→ Exercise description
Every line below that includes the word "edge" needs to be copied.

→ Entries supplied

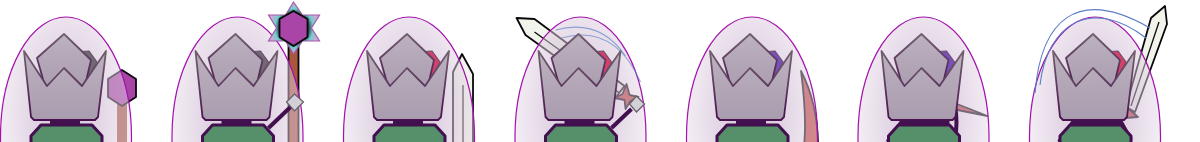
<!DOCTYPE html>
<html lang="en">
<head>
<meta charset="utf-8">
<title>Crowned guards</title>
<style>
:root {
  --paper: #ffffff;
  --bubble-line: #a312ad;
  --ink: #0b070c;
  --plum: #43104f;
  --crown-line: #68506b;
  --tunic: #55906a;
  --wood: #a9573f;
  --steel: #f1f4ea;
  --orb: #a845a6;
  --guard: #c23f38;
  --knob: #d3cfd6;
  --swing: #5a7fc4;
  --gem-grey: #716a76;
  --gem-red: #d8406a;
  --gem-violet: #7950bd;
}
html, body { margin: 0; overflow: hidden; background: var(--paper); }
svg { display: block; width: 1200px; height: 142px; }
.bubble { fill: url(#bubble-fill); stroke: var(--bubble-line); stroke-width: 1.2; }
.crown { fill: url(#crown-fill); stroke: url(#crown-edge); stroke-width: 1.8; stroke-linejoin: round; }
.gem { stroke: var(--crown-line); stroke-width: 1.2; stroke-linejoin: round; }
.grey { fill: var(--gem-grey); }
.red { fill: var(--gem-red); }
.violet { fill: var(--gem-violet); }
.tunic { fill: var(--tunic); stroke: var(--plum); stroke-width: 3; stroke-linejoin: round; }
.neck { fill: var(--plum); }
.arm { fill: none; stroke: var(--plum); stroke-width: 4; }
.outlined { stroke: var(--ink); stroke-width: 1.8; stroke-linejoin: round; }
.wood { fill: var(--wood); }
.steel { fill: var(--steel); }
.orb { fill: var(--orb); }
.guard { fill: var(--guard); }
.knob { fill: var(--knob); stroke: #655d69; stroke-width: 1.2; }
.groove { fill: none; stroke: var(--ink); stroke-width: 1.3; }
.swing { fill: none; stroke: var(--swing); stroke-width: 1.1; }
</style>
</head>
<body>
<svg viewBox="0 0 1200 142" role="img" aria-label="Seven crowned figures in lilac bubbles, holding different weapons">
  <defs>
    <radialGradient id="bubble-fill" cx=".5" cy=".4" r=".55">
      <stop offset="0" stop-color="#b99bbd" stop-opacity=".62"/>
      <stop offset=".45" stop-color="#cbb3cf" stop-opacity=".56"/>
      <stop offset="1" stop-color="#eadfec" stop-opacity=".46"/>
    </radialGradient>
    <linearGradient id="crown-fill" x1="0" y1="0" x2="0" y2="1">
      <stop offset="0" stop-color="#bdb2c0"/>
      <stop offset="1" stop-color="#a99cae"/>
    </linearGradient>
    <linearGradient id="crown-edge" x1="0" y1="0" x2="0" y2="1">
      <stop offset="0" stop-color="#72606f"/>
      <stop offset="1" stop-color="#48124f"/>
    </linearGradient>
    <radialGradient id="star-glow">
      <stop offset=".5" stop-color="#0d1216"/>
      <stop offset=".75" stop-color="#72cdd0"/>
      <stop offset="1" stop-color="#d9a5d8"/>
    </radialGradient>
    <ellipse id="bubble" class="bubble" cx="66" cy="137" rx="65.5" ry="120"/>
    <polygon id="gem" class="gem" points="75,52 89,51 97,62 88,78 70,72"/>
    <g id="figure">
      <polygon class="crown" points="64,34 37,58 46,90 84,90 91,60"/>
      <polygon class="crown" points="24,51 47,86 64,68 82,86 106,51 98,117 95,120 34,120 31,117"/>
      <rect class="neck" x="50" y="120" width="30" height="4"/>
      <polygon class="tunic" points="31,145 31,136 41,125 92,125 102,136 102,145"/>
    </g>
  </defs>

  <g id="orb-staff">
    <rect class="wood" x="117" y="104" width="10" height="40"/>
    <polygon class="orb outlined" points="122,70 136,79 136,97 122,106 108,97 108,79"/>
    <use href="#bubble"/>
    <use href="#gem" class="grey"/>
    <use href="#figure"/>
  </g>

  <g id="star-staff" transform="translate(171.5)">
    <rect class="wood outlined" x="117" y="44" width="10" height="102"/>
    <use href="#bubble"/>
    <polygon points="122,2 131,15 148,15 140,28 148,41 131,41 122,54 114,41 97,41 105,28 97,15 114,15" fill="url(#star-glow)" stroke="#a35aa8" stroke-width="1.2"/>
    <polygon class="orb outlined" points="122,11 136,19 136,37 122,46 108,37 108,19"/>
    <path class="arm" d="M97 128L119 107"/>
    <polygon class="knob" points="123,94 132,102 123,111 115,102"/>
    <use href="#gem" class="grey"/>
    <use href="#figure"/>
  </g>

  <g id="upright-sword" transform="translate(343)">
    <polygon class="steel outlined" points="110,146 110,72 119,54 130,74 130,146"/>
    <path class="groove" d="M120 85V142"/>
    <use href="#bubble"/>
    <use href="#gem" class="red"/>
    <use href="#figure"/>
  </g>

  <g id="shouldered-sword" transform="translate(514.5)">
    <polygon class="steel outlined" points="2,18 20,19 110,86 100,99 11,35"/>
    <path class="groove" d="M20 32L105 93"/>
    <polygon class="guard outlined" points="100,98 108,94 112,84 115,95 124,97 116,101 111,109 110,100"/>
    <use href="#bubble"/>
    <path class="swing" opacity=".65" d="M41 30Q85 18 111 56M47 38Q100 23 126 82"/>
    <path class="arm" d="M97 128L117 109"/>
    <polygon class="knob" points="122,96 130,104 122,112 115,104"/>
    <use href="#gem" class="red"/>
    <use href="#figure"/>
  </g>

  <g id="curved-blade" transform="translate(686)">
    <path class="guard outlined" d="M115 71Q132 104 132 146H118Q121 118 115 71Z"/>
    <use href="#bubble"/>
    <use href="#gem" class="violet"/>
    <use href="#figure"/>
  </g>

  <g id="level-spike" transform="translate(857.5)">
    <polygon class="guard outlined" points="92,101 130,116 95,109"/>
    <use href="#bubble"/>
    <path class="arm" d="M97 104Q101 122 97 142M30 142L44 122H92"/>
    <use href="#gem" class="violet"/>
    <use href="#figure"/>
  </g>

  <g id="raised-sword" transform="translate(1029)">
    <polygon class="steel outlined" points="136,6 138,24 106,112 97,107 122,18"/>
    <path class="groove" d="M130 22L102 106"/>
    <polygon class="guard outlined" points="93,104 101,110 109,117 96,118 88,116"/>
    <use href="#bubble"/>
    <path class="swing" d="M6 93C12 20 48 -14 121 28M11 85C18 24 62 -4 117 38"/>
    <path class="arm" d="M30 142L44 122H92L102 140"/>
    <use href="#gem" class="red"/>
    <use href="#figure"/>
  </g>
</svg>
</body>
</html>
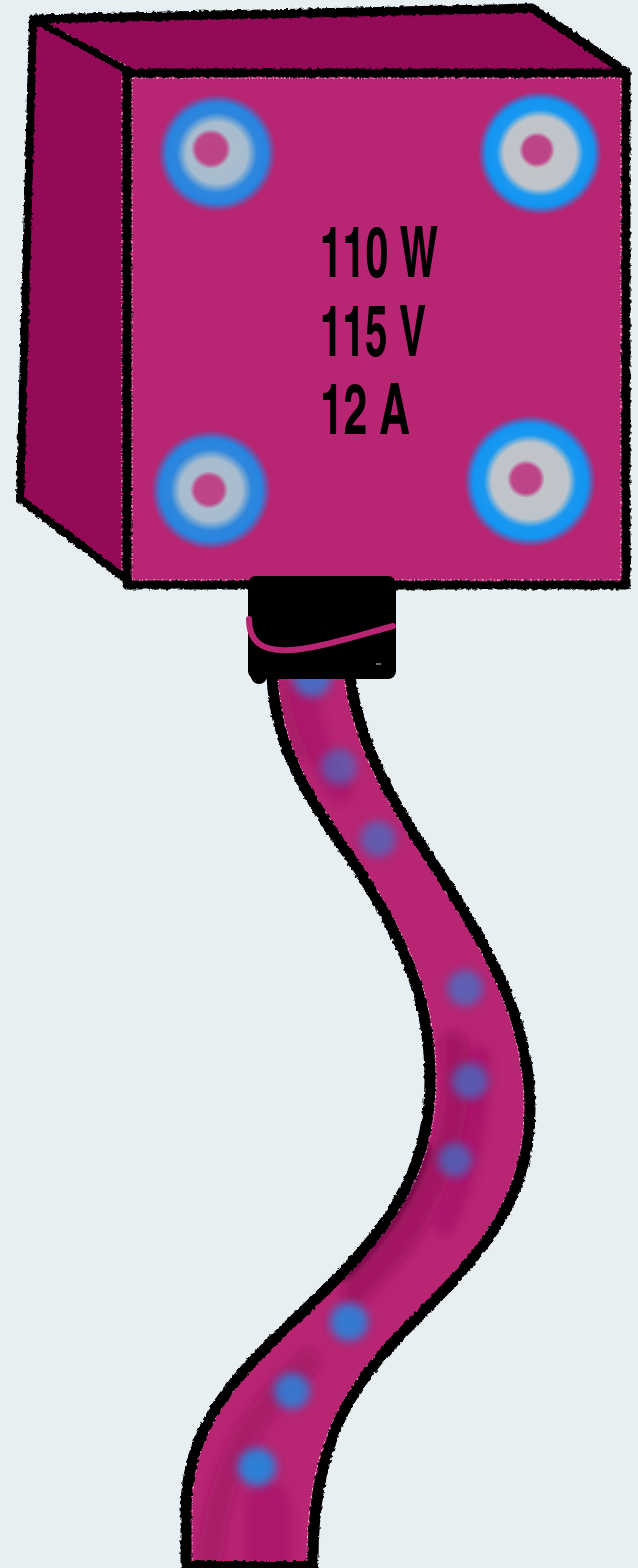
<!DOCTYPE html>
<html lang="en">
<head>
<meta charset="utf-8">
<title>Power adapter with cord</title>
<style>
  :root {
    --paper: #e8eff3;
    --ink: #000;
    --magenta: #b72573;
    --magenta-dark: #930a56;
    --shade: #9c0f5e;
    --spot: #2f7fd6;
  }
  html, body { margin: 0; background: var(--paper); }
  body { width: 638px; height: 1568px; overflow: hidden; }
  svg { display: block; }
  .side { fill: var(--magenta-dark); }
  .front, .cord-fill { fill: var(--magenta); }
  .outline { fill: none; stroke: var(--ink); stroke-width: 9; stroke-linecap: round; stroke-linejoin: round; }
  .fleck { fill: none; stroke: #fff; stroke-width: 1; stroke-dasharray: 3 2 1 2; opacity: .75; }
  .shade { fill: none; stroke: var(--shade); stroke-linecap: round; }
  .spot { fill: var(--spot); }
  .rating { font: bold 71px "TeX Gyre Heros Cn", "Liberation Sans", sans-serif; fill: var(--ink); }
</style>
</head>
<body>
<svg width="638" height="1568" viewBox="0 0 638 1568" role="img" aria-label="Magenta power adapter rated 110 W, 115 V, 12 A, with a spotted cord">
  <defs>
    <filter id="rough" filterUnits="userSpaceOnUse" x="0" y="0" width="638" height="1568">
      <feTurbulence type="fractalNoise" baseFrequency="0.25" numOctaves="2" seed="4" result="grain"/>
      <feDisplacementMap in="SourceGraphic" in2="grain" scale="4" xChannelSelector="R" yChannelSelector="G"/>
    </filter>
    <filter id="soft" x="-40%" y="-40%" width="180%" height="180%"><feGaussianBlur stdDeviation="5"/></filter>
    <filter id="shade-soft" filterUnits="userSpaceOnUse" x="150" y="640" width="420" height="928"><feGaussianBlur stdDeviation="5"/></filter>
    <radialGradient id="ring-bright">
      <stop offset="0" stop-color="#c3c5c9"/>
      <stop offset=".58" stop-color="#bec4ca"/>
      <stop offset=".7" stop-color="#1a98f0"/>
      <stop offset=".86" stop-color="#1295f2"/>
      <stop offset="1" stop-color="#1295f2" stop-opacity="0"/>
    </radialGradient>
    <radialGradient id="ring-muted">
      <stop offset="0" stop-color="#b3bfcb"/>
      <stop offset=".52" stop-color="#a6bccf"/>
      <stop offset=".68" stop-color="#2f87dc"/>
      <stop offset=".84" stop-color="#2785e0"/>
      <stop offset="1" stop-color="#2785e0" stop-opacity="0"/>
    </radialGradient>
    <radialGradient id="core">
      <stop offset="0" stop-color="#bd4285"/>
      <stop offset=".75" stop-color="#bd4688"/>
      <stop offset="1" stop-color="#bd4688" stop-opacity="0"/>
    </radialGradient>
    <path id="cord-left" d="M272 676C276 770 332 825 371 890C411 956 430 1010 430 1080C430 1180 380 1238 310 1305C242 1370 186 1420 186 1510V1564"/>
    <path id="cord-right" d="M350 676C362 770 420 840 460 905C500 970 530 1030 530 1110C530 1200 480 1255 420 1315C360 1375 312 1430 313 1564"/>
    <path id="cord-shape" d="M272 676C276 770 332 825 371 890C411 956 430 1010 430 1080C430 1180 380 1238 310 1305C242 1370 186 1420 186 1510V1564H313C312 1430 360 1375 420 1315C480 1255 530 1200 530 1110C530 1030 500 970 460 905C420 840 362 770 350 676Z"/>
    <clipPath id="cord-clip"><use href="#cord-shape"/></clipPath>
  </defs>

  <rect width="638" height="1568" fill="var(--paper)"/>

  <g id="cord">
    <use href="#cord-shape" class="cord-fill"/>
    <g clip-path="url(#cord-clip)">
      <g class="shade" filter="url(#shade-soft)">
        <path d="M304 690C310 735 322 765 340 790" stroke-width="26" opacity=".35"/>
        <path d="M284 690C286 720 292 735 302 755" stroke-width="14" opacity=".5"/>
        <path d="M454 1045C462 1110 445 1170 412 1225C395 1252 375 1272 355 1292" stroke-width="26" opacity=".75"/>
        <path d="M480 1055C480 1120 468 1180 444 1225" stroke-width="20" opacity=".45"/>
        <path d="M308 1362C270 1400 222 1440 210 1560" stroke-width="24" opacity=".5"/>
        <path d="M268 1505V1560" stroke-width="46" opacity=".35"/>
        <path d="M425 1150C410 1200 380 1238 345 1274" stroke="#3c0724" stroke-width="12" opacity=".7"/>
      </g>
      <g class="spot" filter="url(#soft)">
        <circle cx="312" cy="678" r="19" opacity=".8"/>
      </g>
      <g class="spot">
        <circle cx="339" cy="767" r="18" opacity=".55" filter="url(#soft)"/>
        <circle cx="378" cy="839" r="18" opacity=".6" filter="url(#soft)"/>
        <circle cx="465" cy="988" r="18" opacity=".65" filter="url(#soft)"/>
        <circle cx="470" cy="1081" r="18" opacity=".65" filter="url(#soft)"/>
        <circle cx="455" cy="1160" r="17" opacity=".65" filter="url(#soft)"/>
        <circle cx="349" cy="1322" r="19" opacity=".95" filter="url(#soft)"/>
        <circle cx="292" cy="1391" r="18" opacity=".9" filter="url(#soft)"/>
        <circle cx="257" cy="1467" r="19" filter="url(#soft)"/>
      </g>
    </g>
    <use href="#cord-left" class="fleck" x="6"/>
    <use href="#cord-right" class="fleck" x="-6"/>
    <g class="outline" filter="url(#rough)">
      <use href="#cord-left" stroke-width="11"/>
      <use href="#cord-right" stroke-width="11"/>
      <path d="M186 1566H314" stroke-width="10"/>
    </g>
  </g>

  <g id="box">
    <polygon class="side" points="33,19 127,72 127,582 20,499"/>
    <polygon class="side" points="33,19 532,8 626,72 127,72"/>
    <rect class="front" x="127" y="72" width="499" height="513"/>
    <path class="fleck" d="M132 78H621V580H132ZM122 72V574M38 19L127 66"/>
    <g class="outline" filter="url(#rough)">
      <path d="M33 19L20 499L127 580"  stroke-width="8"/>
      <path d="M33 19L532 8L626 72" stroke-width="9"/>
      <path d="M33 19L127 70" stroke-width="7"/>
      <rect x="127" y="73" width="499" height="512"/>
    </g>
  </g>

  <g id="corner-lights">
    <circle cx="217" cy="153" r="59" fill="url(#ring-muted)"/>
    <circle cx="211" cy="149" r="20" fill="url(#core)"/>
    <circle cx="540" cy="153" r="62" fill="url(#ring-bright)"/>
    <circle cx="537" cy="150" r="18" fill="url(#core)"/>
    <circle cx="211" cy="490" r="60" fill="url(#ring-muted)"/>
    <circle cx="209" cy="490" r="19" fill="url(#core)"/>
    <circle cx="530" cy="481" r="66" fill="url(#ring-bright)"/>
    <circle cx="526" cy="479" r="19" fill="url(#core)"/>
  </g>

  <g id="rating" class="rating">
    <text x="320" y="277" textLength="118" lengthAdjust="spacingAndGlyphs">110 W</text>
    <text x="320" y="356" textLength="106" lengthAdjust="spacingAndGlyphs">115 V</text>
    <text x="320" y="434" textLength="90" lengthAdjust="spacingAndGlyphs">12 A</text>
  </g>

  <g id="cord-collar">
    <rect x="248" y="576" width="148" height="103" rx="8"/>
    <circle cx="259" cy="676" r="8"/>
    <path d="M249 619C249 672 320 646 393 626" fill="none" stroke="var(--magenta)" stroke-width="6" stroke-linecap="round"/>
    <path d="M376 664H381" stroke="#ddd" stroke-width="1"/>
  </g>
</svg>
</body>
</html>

==

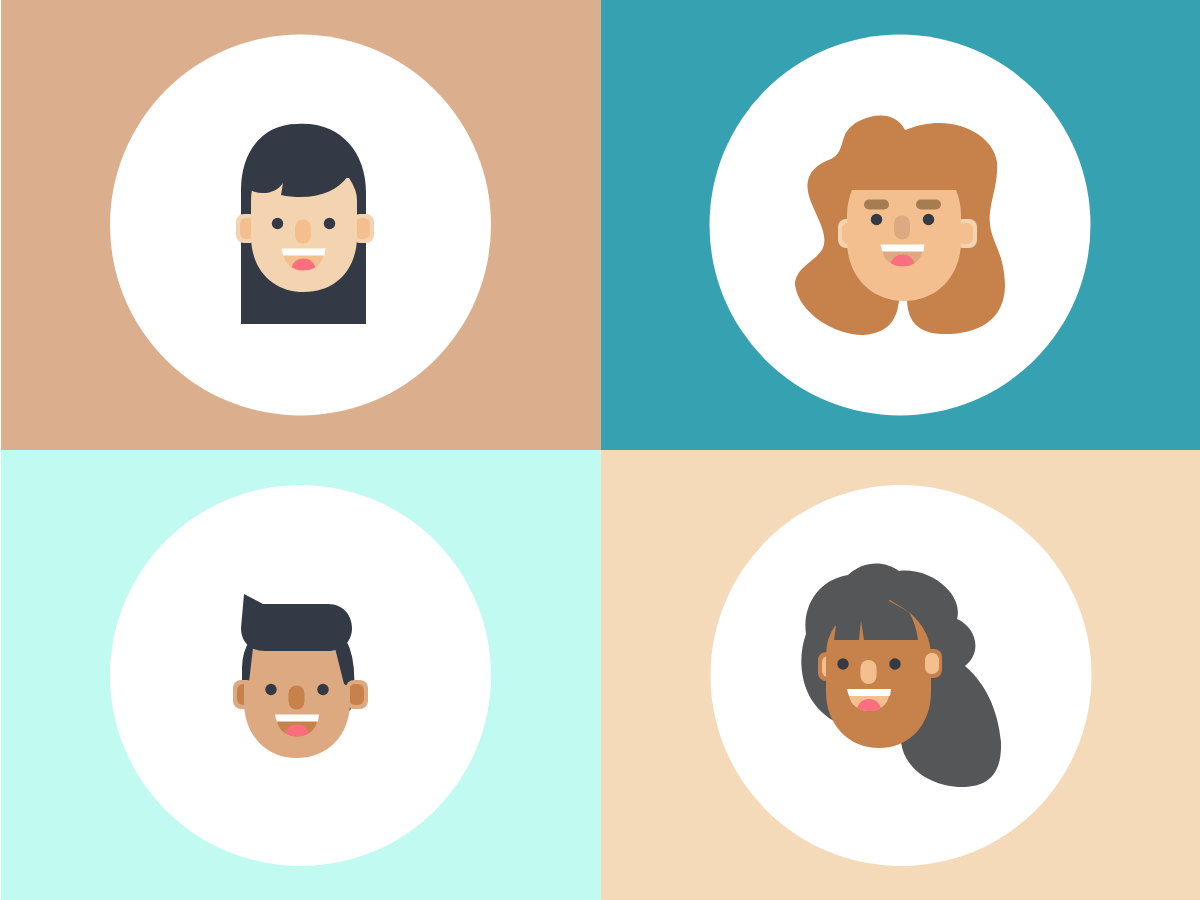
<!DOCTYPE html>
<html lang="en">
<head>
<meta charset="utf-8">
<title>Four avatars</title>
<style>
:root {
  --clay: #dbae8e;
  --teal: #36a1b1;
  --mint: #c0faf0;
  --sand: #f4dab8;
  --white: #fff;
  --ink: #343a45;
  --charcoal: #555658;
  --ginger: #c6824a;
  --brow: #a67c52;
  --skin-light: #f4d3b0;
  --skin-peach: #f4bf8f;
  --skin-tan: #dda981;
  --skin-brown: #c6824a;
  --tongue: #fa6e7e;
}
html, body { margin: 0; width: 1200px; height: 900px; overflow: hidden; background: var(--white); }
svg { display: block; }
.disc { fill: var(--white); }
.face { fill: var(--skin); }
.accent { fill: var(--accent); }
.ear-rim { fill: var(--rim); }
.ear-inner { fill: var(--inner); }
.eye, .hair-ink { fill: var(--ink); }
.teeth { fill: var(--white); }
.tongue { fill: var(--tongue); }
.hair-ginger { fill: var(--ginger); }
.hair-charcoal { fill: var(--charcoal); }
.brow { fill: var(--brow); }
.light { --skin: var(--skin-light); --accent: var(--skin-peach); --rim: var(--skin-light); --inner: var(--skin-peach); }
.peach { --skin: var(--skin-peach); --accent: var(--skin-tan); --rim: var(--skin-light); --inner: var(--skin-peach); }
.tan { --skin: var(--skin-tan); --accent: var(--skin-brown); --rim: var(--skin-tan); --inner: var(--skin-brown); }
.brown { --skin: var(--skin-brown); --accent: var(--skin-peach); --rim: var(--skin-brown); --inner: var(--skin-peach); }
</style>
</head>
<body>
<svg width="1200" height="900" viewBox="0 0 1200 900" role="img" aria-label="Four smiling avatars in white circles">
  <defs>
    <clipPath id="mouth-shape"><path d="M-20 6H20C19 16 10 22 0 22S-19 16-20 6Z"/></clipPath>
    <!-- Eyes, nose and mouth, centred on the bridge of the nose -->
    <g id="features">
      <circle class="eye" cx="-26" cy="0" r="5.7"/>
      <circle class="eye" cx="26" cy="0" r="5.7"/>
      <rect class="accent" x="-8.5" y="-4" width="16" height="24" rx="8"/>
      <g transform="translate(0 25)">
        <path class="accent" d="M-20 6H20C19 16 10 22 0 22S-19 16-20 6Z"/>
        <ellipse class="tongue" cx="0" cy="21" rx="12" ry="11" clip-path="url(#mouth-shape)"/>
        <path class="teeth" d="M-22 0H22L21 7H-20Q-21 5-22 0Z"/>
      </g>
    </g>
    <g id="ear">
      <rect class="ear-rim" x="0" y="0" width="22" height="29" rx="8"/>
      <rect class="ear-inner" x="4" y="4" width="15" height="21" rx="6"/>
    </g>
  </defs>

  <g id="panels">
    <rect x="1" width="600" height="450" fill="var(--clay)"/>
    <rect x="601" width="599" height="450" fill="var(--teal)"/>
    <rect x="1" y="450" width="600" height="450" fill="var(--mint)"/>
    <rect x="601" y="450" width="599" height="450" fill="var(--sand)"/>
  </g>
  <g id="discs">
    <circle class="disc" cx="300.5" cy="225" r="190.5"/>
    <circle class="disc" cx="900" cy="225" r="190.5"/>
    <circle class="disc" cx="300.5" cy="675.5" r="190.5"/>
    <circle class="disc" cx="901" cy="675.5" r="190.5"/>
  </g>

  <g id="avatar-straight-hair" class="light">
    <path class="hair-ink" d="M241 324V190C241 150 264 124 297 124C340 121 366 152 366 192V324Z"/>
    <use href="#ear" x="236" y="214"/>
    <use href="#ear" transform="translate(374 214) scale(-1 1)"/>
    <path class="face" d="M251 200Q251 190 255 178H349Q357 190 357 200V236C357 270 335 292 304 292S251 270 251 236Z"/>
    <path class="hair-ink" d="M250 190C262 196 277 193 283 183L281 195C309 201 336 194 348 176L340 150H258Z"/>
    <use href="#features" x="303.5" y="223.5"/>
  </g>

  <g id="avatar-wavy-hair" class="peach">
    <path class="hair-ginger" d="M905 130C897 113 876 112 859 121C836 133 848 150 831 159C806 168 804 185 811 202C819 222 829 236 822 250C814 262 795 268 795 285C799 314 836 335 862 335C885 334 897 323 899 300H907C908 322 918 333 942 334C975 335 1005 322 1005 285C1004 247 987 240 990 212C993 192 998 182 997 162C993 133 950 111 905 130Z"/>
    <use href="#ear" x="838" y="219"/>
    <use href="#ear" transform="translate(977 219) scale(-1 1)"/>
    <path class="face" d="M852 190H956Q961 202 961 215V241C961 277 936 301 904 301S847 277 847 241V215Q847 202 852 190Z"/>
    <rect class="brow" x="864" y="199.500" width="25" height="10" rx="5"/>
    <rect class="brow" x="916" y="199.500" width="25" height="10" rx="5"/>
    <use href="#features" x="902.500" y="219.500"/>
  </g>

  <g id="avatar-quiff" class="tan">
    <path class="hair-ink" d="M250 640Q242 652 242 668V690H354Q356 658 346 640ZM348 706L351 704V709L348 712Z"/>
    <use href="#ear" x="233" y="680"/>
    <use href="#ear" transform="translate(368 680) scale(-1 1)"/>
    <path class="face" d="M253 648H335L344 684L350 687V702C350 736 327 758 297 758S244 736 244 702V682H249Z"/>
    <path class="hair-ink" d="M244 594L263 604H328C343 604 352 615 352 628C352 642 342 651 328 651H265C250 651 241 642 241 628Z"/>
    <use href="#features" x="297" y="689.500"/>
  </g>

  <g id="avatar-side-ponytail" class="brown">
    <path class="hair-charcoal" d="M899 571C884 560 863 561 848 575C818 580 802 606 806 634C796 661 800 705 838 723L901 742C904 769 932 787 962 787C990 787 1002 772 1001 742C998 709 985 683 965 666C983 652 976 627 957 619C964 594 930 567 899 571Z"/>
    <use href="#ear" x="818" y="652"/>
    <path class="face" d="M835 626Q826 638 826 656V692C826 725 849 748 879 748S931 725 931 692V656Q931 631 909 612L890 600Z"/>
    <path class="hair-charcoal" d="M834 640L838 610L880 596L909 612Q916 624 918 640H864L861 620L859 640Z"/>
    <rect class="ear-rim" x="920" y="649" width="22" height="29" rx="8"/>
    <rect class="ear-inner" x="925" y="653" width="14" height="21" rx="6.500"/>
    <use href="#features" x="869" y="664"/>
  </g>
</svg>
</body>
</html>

→ Solved exercise
.crown { fill: url(#crown-fill); stroke: url(#crown-edge); stroke-width: 1.8; stroke-linejoin: round; }
    <linearGradient id="crown-edge" x1="0" y1="0" x2="0" y2="1">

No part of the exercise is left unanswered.